**To do**
Across the listing below, count the lines that mention the string "plate". Reply with the figure only.
Given records below:
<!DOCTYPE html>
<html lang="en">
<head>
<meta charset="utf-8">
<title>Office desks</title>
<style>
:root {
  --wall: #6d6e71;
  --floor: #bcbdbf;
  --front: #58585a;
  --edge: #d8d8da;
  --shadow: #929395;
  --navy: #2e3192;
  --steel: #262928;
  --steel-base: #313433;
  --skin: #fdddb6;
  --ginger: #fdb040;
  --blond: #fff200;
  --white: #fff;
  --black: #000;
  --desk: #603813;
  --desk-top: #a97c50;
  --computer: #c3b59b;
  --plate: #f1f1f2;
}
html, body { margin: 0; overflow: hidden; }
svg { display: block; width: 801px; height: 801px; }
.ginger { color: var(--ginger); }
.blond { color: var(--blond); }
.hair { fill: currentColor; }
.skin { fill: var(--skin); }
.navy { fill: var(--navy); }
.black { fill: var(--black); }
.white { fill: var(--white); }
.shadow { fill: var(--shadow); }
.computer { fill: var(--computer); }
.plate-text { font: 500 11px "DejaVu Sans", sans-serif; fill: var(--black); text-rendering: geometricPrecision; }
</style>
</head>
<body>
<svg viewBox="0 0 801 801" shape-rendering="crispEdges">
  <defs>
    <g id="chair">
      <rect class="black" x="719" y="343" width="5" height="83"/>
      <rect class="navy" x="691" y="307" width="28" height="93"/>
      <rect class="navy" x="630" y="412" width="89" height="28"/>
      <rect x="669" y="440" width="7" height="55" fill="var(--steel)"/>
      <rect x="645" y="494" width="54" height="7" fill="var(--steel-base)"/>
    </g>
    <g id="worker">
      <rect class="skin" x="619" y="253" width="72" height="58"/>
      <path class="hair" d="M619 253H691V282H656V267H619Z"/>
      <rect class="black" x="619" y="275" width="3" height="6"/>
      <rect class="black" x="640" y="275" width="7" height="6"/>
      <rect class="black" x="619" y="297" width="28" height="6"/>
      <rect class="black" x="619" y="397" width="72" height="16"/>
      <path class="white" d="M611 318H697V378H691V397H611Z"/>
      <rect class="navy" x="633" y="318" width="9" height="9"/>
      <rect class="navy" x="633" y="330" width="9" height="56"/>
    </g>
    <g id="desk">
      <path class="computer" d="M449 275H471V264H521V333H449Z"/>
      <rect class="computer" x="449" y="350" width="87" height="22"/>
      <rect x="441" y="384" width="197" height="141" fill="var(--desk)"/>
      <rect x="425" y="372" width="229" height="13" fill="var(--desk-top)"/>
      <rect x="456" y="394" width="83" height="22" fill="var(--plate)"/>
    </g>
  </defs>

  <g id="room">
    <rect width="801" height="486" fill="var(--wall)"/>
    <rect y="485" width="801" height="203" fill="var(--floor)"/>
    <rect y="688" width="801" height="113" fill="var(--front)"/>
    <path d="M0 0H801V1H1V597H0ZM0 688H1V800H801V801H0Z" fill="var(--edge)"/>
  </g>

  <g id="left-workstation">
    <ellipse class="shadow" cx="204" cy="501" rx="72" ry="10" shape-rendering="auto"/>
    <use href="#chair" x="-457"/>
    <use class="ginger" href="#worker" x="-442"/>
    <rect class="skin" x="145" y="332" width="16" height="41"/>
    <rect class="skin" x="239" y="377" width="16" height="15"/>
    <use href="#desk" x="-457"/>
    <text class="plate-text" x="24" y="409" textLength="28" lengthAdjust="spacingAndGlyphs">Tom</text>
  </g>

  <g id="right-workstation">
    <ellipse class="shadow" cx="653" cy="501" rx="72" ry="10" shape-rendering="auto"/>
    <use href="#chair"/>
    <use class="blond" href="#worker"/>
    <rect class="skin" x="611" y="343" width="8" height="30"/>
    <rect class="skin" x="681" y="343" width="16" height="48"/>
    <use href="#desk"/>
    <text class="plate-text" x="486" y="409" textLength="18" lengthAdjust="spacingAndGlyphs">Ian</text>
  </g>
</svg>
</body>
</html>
End of Given records.
**Exercise answer**
5